WASHINGTON: US efforts to re-establish Iraq's media hit a milestone last week as defense contractor Scientific Applications International (SAI) rolled out the country's first post-Saddam newspaper and original TV news program.
The 30-minute nightly news show, staffed by Iraqi journalists formerly in exile, reportedly addresses concerns about electricity, water, and lawlessness in the region. The twice-weekly newspaper, al Sabah ("the Dawn"), began printing on Thursday with an initial run
of 50,000 copies.
The short-term goal is to quell unrest among Iraqis by establishing America's presence and control over basic issues.
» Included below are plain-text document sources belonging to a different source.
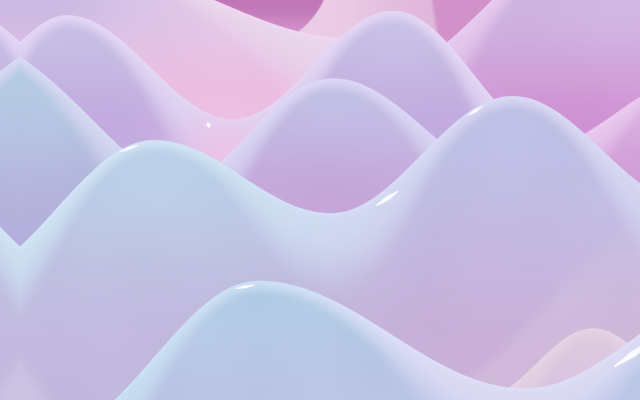
Give the GLSL for this background, as a Shadertoy shader.

```glsl
// Overlapping glossy pastel waves, blue in front and pink behind.
// Each ridge is built from cosine hills and painted back to front with a
// vertical body gradient, a pale rim that widens in the valleys, and glints.

const float PI = 3.14159;

vec2 hashGradient(vec2 cell) {
    float a = 6.2832 * fract(sin(dot(cell, vec2(127.1, 311.7))) * 43758.5);
    return vec2(cos(a), sin(a));
}

float gradientNoise(vec2 p) {
    vec2 i = floor(p), f = fract(p), u = f * f * (3.0 - 2.0 * f), e = vec2(0, 1);
    float low = mix(dot(hashGradient(i), f),
                    dot(hashGradient(i + e.yx), f - e.yx), u.x);
    float high = mix(dot(hashGradient(i + e), f - e),
                     dot(hashGradient(i + 1.0), f - 1.0), u.x);
    return mix(low, high, u.y);
}

// Cosine hill between two valleys: height, crest amount (0..1), slope
vec3 hill(float x, vec2 left, vec2 crest, vec2 right) {
    if (x < left.x || x > right.x) return vec3(-1, 0, 0);
    vec2 valley = x < crest.x ? left : right;
    vec2 size = crest - valley;
    float t = (x - valley.x) / size.x;
    float rise = 0.5 - 0.5 * cos(PI * t);
    return vec3(valley.y + size.y * rise, rise, 0.5 * PI * sin(PI * t) * size.y / size.x);
}

vec3 higher(vec3 a, vec3 b) { return a.x > b.x ? a : b; }

// Paints one wave; span holds the heights of the top and base colours
void wave(inout vec3 col, vec2 p, vec3 ridge, vec2 span, vec3 top, vec3 base, vec3 rim) {
    float depth = (ridge.x - p.y) / sqrt(1.0 + ridge.z * ridge.z);
    float valley = 1.0 - ridge.y;
    float width = 0.04 + 0.2 * valley * valley;
    vec3 body = mix(top, base, smoothstep(0.0, 1.0, (span.x - p.y) / (span.x - span.y)));
    body += 0.018 * gradientNoise(p * vec2(5.0, 3.5) + span * 9.0);
    body = mix(rim, body, smoothstep(0.1 * width, width, depth));
    body += 0.03 * exp(-max(depth, 0.0) / 0.008);
    float px = 0.8 / iResolution.y;
    col = mix(col, body, smoothstep(-px, px, depth));
}

// Soft white capsule highlight
void glint(inout vec3 col, vec2 p, vec2 a, vec2 b, float radius) {
    vec2 ab = b - a;
    float t = clamp(dot(p - a, ab) / dot(ab, ab), 0.0, 1.0);
    float taper = radius * (1.0 - 0.7 * abs(2.0 * t - 1.0));
    float d = length(p - a - ab * t);
    col = mix(col, vec3(1), 0.9 * (1.0 - smoothstep(taper - 0.002, taper + 0.002, d)));
}

void mainImage(out vec4 fragColor, in vec2 fragCoord) {
    vec2 p = fragCoord / iResolution.y;
    p.x = 0.05 + abs(p.x - 0.05); // mirrored seam near the left side
    float x = p.x;

    // Backdrop with two deep pink hollows
    vec3 col = mix(vec3(0.92, 0.80, 0.90), vec3(0.88, 0.72, 0.86), smoothstep(0.8, 1.08, x));
    float hollow = length(p - vec2(0.625, 1.083));
    vec3 deepPink = mix(vec3(0.84, 0.58, 0.80), vec3(0.75, 0.46, 0.72), smoothstep(0.9, 1.0, p.y));
    col = mix(col, deepPink, 1.0 - smoothstep(0.199, 0.205, hollow));
    col = mix(col, vec3(0.82, 0.57, 0.79), smoothstep(1.072, 1.088, x + 0.15 * (p.y - 1.0)));

    // Far left slope and far right hill
    wave(col, p, hill(x, vec2(-0.5, 0.9), vec2(0.25, 1.073), vec2(0.875, 0.904)),
         vec2(1.0, 0.75), mix(vec3(0.80, 0.73, 0.89), vec3(0.89, 0.79, 0.91), smoothstep(0.1, 0.6, x)),
         vec3(0.93, 0.75, 0.89), vec3(0.91, 0.83, 0.92));
    wave(col, p, hill(x, vec2(0.979, 0.833), vec2(1.417, 1.104), vec2(2.0, 0.9)),
         vec2(0.98, 0.68), vec3(0.81, 0.70, 0.88), vec3(0.82, 0.58, 0.83), vec3(0.89, 0.78, 0.92));

    // Twin lavender hills with a rosy valley
    vec3 twin = higher(hill(x, vec2(-0.062, 0.833), vec2(0.167, 0.962), vec2(0.583, 0.702)),
                       hill(x, vec2(0.583, 0.702), vec2(0.983, 0.973), vec2(1.396, 0.642)));
    wave(col, p, twin, vec2(0.95, 0.66), vec3(0.78, 0.75, 0.90), vec3(0.76, 0.67, 0.87),
         vec3(0.87, 0.82, 0.94));
    float rosy = length((p - vec2(0.565, 0.61)) / vec2(0.12, 0.09));
    col = mix(col, vec3(0.94, 0.76, 0.91), 0.8 * exp(-rosy * rosy));

    // Pink slope at the right edge, then the middle hill
    wave(col, p, hill(x, vec2(1.333, 0.625), vec2(1.75, 0.812), vec2(2.1, 0.6)),
         vec2(0.74, 0.56), vec3(0.86, 0.69, 0.88), vec3(0.82, 0.63, 0.85), vec3(0.90, 0.77, 0.92));
    wave(col, p, hill(x, vec2(0.417, 0.531), vec2(0.833, 0.804), vec2(1.292, 0.552)),
         vec2(0.78, 0.48), vec3(0.76, 0.75, 0.90), vec3(0.77, 0.65, 0.85), vec3(0.84, 0.82, 0.94));

    // Blue peak at the seam
    wave(col, p, hill(x, vec2(-0.5, 0.5), vec2(-0.083, 0.9), vec2(0.542, 0.504)),
         vec2(0.80, 0.42), vec3(0.71, 0.79, 0.89), vec3(0.71, 0.69, 0.86), vec3(0.82, 0.83, 0.93));

    // Large central wave, warming toward the lower right
    vec3 large = higher(hill(x, vec2(-0.104, 0.306), vec2(0.385, 0.65), vec2(0.827, 0.467)),
                        hill(x, vec2(0.827, 0.467), vec2(1.281, 0.76), vec2(1.729, 0.49)));
    float right = smoothstep(0.5, 1.2, x);
    vec3 largeBase = mix(vec3(0.76, 0.72, 0.87), vec3(0.79, 0.69, 0.85), right);
    largeBase = mix(largeBase, vec3(0.83, 0.74, 0.86), 0.7 * smoothstep(1.09, 1.17, x - p.y));
    wave(col, p, large, vec2(0.68, 0.08), mix(vec3(0.73, 0.82, 0.91), vec3(0.75, 0.75, 0.90), right),
         largeBase, mix(vec3(0.80, 0.87, 0.94), vec3(0.83, 0.83, 0.94), right));
    float seamGlow = 1.0 - smoothstep(0.02, 0.11, x - 0.05 + 0.7 * p.y);
    col = mix(col, vec3(0.83, 0.80, 0.91), 0.6 * seamGlow);

    // Pale mound and front wave
    wave(col, p, hill(x, vec2(1.2, 0.004), vec2(1.483, 0.179), vec2(1.75, 0.02)),
         vec2(0.18, 0.02), vec3(0.87, 0.80, 0.88), vec3(0.86, 0.77, 0.88), vec3(0.88, 0.81, 0.88));
    vec3 front = higher(hill(x, vec2(0.125, -0.083), vec2(0.646, 0.298), vec2(1.312, 0.029)),
                        hill(x, vec2(1.312, 0.029), vec2(1.875, 0.292), vec2(2.4, 0.0)));
    wave(col, p, front, vec2(0.27, 0.0), vec3(0.70, 0.80, 0.90), vec3(0.73, 0.77, 0.90),
         mix(vec3(0.78, 0.86, 0.94), vec3(0.85, 0.85, 0.95), smoothstep(0.6, 1.1, x)));

    // Glossy glints
    glint(col, p, vec2(0.518, 0.687), vec2(0.524, 0.688), 0.010);
    glint(col, p, vec2(0.942, 0.487), vec2(0.994, 0.521), 0.006);
    glint(col, p, vec2(0.300, 0.621), vec2(0.345, 0.637), 0.004);
    glint(col, p, vec2(1.170, 0.712), vec2(1.205, 0.733), 0.004);
    glint(col, p, vec2(1.538, 0.085), vec2(1.630, 0.147), 0.008);
    glint(col, p, vec2(0.590, 0.279), vec2(0.635, 0.287), 0.004);
    fragColor = vec4(clamp(col, 0.0, 1.0), 1.0);
}
```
The San Diego-based information-technology firm holds a Pentagon-issued contract to set up a media operation in post-war Iraq in coordination with Psychological Operations and the White House communications staff. SAI referred all questions about the contract
to the Pentagon, which would not comment beyond confirming the price of the contract, which is $45 million.
What is clear is that the operation got off to a slow start, leaving a media vacuum throughout the country following the end of Ba'ath Party rule. That vacuum prompted the White House to ask the Broadcasting Board of Governors to collect clips of US news shows that were broadcast in the interim. Those broadcasts, including segments from the Fox News Channel, MSNBC, and PBS' The NewsHour with Jim Lehrer, halted last week.
American officials in Iraq were eager to get their own media up and running due to a number of other outlets that rushed in to fill the vacuum. Some estimate that as many as a dozen newspapers are already being published in Baghdad, most of which represent ideologies hostile to the US' presence.